[Data items]
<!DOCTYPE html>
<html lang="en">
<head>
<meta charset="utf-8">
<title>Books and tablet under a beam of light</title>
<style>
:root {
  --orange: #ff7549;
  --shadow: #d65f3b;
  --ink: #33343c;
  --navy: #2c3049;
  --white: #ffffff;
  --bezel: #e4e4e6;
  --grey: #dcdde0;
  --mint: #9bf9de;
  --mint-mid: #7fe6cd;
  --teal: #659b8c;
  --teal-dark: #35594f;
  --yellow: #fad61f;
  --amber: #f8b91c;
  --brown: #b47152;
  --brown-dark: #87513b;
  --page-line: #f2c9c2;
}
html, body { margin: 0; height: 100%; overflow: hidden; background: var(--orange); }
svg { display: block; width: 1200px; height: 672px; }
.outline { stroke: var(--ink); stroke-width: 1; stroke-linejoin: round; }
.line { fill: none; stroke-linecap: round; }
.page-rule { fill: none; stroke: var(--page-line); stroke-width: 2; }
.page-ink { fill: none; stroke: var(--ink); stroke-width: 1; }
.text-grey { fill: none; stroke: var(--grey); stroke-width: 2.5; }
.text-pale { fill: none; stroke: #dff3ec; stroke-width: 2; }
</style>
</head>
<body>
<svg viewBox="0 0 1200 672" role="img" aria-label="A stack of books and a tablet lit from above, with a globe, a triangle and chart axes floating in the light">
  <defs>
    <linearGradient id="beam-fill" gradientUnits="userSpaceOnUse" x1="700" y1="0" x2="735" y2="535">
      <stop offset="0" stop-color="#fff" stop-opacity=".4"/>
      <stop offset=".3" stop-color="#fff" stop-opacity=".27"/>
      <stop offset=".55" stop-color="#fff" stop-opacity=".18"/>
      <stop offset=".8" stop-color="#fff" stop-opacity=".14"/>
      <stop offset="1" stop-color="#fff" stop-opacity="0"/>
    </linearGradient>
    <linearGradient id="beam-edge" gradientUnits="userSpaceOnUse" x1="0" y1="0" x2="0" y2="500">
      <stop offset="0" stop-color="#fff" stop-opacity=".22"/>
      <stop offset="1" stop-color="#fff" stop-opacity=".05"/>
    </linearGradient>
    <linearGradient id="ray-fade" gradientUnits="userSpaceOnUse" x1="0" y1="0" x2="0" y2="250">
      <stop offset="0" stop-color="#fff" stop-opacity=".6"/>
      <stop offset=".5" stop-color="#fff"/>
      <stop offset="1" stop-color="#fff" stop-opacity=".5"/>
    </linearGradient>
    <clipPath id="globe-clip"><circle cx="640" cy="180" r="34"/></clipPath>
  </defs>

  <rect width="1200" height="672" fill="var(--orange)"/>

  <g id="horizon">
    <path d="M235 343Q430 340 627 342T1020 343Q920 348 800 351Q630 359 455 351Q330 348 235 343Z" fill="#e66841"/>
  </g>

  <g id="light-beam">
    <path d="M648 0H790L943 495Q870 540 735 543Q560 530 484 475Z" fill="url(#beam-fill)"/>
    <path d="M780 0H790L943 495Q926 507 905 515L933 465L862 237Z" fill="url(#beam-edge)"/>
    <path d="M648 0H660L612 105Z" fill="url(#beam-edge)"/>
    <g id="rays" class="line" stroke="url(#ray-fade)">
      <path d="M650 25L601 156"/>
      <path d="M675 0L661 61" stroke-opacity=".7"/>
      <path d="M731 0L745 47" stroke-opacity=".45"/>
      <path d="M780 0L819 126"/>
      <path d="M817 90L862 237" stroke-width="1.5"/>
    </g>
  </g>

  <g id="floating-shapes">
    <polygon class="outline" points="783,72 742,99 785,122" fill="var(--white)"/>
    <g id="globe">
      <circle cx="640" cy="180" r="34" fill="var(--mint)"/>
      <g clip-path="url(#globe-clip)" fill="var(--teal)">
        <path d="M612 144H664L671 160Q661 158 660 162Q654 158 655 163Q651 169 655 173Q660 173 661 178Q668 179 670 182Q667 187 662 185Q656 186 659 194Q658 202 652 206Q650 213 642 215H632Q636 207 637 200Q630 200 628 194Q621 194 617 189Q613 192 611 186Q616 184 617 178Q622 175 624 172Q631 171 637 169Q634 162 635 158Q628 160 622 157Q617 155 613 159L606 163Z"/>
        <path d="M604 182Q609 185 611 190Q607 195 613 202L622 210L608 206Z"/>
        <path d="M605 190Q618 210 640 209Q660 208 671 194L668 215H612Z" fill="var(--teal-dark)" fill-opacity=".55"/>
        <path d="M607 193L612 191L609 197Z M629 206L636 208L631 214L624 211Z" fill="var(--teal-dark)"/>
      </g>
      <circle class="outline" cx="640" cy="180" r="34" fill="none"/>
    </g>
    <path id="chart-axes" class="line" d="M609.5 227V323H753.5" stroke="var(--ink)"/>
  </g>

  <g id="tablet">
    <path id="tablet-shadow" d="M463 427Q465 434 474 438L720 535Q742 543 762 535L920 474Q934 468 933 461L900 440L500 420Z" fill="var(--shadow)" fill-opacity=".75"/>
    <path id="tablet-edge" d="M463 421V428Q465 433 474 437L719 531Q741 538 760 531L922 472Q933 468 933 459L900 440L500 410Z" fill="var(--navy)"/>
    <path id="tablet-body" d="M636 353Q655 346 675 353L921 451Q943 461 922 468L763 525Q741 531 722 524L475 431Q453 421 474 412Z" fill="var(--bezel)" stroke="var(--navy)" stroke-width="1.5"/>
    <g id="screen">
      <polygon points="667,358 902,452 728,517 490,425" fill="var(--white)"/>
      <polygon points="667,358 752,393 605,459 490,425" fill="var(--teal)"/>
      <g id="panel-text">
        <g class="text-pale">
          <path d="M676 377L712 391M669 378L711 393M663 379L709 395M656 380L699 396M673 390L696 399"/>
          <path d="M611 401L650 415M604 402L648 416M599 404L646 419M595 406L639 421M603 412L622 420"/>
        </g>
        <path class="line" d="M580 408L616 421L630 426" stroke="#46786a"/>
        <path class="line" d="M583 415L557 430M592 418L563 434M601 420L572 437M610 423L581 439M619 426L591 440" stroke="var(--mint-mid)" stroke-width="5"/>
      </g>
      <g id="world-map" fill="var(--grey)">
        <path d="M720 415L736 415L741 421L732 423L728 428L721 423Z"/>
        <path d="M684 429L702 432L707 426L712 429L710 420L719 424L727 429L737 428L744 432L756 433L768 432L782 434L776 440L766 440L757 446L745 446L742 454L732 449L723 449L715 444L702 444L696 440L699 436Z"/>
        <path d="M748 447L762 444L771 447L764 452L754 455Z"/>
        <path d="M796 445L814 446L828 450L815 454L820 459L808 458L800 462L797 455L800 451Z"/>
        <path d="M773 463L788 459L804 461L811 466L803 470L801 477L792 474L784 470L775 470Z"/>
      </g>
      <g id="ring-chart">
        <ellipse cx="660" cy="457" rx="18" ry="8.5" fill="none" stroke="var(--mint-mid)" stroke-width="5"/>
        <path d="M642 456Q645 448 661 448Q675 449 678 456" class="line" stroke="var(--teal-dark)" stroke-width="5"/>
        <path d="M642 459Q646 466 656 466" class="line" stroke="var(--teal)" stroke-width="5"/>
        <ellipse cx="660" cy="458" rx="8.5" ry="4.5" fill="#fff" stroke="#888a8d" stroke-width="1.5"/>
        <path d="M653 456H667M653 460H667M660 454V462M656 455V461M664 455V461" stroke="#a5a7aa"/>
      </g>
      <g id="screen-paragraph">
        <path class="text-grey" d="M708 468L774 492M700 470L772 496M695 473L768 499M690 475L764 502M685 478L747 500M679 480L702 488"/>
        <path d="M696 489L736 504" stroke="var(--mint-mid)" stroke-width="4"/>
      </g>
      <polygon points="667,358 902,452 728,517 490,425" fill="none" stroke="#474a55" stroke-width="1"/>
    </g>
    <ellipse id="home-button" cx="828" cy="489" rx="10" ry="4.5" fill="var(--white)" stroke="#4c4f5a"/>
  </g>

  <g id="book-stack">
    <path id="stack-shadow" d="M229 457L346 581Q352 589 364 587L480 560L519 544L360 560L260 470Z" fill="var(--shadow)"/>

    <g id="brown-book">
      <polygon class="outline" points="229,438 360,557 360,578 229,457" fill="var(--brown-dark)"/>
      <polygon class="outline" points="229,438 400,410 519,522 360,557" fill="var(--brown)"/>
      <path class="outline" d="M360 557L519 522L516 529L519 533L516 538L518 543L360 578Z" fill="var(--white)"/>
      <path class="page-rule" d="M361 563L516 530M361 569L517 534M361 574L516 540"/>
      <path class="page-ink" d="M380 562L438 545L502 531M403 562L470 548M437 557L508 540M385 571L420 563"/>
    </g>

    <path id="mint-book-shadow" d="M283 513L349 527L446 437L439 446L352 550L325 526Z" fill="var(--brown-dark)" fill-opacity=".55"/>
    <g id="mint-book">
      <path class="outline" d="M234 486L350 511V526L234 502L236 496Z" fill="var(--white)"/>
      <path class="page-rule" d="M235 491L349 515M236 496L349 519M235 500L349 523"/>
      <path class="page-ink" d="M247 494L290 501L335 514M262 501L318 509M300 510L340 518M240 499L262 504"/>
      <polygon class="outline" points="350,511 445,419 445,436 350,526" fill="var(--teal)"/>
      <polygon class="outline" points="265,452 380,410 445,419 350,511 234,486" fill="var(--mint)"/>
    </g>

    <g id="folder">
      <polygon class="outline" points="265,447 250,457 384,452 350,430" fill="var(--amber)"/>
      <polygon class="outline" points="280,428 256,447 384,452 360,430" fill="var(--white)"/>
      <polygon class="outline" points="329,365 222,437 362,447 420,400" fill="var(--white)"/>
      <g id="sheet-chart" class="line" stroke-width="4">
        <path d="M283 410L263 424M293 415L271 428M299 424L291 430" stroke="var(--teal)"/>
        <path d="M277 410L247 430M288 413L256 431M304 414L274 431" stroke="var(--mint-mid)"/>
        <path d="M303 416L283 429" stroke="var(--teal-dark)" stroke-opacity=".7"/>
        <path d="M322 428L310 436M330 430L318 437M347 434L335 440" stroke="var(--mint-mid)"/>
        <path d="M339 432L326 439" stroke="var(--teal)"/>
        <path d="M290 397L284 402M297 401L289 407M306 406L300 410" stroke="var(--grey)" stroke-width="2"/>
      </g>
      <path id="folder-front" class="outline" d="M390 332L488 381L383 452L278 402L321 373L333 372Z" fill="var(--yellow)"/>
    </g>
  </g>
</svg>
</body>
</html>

* * *

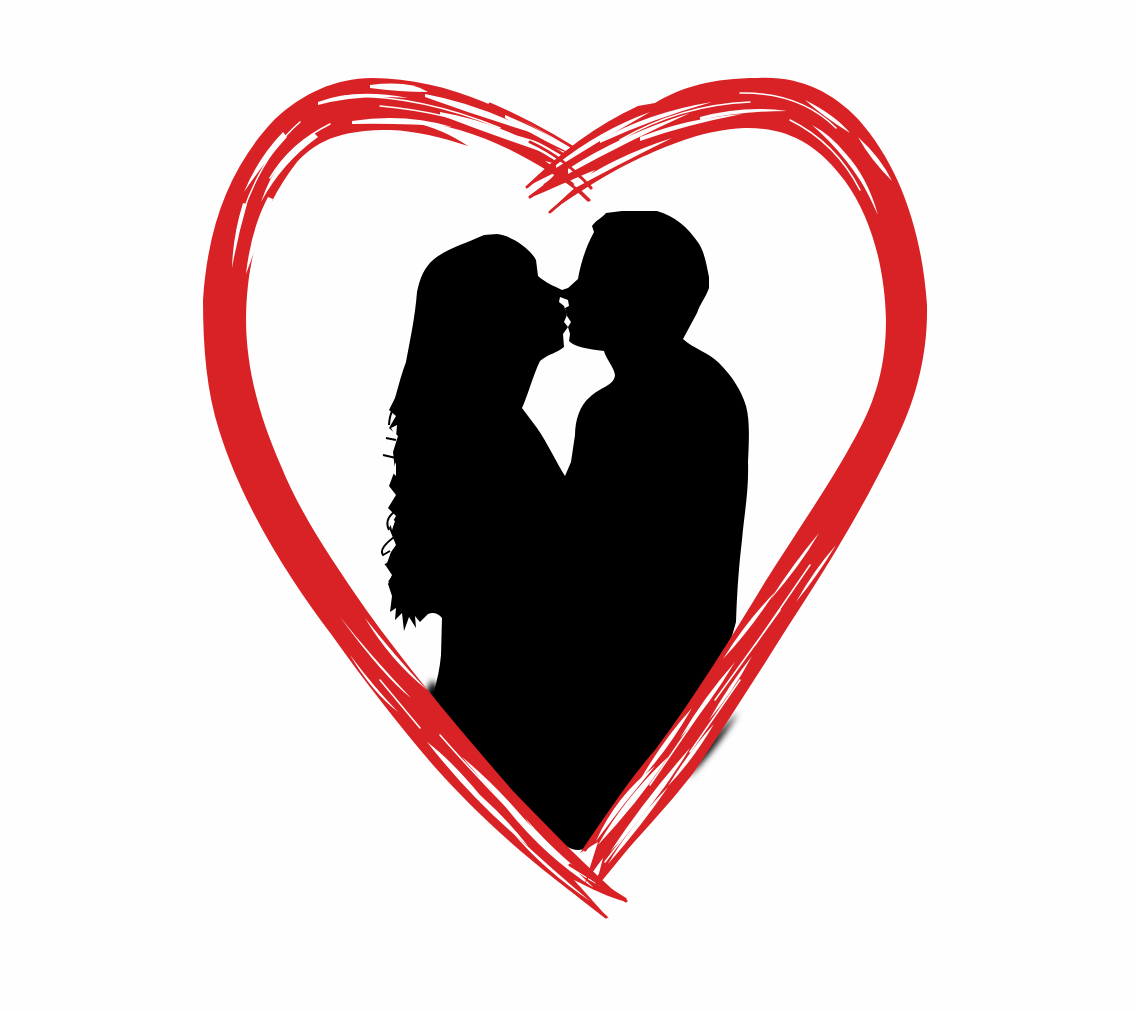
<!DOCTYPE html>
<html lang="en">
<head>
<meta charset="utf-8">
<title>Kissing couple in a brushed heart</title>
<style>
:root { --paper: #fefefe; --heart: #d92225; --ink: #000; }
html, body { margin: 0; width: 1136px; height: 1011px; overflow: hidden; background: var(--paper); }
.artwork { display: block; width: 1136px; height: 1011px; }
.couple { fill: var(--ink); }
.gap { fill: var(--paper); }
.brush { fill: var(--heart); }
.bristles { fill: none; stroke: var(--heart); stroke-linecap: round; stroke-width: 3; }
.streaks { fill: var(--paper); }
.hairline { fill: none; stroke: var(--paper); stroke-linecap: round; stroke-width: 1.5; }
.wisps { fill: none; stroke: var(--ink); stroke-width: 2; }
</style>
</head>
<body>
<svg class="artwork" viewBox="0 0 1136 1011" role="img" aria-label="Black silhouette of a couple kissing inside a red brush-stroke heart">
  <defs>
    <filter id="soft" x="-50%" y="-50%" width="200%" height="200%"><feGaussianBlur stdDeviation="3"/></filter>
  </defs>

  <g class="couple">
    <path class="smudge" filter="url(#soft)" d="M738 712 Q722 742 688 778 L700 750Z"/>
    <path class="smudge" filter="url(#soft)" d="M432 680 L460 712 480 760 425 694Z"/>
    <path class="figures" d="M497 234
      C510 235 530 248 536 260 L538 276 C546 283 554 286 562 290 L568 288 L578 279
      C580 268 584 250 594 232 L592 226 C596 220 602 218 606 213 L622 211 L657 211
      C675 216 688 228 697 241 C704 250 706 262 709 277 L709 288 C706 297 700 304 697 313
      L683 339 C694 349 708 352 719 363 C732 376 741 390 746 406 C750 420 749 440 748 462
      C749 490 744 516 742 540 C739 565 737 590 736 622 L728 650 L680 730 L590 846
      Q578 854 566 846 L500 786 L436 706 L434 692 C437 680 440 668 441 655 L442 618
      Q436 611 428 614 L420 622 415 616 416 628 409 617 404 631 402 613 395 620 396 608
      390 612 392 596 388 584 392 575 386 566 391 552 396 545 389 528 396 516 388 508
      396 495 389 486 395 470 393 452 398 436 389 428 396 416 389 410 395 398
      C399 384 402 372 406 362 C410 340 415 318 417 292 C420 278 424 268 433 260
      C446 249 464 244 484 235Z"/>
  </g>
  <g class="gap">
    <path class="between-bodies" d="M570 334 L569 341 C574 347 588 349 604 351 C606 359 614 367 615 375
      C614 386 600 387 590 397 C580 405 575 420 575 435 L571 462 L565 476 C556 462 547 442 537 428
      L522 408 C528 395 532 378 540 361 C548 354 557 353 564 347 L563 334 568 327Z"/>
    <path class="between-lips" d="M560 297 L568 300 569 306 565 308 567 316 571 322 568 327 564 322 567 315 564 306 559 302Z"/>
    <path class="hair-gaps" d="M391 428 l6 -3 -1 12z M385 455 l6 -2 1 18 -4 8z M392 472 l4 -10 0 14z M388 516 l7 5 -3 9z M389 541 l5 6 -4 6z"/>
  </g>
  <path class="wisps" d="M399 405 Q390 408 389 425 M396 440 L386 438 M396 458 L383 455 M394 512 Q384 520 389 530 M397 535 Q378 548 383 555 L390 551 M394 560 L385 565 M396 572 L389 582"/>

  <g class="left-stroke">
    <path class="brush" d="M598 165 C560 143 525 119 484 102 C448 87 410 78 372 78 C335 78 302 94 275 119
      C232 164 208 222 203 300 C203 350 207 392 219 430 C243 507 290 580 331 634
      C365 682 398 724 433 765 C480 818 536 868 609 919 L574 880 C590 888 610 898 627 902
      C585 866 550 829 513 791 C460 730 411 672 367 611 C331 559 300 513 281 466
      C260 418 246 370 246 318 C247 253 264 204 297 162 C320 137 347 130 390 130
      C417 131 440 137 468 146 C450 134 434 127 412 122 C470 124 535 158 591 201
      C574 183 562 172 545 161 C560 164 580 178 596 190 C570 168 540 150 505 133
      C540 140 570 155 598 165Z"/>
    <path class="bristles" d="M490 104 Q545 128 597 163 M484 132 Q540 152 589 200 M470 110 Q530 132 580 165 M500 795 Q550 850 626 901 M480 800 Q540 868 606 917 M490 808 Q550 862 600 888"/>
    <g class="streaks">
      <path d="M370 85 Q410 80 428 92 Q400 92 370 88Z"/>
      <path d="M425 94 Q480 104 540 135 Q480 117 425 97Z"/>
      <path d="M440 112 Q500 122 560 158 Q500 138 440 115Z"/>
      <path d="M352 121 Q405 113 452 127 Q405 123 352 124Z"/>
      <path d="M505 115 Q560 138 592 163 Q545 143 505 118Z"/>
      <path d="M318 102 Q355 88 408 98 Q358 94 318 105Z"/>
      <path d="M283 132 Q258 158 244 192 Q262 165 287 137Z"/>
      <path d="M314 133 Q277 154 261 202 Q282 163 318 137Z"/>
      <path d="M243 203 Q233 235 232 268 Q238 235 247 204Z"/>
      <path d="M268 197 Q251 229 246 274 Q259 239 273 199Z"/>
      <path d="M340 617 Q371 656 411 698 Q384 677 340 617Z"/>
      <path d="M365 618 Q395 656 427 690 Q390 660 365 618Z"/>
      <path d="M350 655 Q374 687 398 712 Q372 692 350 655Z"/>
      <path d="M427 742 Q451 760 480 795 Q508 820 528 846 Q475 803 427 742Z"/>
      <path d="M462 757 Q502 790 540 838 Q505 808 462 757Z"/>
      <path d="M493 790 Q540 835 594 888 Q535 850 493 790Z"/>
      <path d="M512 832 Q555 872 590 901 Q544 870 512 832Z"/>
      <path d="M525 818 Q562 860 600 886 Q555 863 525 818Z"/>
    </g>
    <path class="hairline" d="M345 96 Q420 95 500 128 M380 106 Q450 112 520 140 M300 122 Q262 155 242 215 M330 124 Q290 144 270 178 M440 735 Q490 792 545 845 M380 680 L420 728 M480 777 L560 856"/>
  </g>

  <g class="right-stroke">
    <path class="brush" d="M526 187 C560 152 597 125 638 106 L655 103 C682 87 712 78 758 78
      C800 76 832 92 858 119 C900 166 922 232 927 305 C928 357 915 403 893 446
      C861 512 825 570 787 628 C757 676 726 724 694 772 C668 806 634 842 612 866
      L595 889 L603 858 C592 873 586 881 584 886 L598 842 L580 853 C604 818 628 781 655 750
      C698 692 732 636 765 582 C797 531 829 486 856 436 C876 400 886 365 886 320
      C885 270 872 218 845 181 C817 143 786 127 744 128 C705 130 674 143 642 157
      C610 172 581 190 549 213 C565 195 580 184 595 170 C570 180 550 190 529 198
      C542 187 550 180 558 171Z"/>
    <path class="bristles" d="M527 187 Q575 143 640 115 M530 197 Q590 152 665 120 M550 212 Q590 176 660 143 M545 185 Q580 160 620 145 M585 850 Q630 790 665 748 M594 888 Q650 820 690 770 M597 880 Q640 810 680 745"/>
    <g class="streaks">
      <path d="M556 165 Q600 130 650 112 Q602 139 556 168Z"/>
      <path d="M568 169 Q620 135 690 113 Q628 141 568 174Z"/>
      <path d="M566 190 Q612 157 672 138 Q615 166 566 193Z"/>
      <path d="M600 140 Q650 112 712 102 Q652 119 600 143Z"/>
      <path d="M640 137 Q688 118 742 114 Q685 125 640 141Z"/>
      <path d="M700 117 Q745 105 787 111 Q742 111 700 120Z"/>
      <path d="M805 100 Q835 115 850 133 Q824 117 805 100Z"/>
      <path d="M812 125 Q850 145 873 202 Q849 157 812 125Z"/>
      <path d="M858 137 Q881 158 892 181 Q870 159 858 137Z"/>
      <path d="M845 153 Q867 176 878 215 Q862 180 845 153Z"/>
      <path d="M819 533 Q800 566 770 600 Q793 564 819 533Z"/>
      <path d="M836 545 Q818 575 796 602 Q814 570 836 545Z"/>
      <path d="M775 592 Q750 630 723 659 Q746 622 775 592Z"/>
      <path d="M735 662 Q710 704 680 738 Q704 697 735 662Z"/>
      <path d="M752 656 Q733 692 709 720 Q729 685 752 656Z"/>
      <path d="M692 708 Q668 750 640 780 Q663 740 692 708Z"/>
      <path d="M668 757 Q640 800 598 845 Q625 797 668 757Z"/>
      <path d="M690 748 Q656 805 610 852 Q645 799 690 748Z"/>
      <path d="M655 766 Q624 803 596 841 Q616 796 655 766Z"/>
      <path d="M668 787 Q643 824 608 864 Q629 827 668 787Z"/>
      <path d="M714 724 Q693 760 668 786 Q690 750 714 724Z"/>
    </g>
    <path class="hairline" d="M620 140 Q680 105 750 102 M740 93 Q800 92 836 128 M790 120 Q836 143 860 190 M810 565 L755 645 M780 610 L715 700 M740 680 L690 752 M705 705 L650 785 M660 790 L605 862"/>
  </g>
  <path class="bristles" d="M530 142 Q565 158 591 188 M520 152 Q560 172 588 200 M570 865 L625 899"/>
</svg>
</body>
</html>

--

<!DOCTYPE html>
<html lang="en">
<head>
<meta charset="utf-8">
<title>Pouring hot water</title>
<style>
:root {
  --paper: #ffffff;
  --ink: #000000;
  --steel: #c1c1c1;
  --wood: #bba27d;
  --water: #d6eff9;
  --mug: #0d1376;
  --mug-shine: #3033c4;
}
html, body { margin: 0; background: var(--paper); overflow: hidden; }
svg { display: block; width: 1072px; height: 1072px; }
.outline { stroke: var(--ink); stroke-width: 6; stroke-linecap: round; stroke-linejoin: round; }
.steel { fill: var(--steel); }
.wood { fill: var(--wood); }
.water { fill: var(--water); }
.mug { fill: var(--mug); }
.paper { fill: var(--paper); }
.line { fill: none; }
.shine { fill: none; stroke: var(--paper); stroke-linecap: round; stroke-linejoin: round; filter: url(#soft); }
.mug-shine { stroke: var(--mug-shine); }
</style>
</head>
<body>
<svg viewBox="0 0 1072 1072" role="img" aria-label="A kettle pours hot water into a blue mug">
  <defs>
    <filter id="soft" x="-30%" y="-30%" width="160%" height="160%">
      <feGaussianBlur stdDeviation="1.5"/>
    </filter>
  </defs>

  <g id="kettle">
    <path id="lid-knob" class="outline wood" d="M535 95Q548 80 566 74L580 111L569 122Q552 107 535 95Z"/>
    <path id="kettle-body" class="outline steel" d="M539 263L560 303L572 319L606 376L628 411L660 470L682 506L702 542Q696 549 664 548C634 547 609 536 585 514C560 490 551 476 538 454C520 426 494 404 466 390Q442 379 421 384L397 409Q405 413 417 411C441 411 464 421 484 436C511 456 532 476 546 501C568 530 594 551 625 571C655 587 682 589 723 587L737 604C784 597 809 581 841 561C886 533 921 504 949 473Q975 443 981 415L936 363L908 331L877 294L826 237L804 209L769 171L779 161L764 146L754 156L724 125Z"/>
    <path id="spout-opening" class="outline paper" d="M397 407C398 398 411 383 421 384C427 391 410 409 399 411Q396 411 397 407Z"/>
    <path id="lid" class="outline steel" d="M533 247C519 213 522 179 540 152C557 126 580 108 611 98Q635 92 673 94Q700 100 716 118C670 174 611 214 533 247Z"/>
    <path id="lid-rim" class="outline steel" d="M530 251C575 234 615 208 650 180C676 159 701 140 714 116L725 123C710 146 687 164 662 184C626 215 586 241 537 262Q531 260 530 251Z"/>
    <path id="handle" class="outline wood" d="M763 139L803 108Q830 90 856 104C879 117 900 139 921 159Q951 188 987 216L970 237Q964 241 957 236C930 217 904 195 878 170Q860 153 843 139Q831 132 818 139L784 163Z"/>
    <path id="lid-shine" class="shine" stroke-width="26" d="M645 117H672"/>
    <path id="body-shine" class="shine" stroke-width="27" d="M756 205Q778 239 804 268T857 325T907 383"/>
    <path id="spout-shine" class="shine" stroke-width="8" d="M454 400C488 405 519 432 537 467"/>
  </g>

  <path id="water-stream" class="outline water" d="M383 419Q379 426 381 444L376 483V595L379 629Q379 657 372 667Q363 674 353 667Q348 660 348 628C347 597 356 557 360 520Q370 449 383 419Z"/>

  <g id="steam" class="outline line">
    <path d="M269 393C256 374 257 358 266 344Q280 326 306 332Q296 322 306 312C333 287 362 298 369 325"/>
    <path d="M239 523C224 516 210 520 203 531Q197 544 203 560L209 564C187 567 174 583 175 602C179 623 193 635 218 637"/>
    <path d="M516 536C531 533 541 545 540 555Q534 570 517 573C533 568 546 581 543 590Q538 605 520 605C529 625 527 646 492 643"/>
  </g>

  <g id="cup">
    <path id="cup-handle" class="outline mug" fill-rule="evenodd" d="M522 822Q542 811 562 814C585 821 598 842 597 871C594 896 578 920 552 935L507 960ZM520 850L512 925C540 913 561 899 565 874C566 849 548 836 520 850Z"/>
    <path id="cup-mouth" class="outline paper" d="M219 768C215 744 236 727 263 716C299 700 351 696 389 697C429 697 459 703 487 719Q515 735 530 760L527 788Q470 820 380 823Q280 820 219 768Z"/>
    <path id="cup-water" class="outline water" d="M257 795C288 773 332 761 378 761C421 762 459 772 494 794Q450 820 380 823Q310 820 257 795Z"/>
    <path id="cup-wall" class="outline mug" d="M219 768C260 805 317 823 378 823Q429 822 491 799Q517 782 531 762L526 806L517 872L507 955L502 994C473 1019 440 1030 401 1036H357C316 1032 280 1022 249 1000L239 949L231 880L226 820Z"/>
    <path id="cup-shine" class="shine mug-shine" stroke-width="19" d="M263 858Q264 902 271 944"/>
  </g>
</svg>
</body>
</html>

_Task goal_.
Note each line above that contains "title" and copy it out.

_Solution to this problem_.
<title>Books and tablet under a beam of light</title>
<title>Kissing couple in a brushed heart</title>
<title>Pouring hot water</title>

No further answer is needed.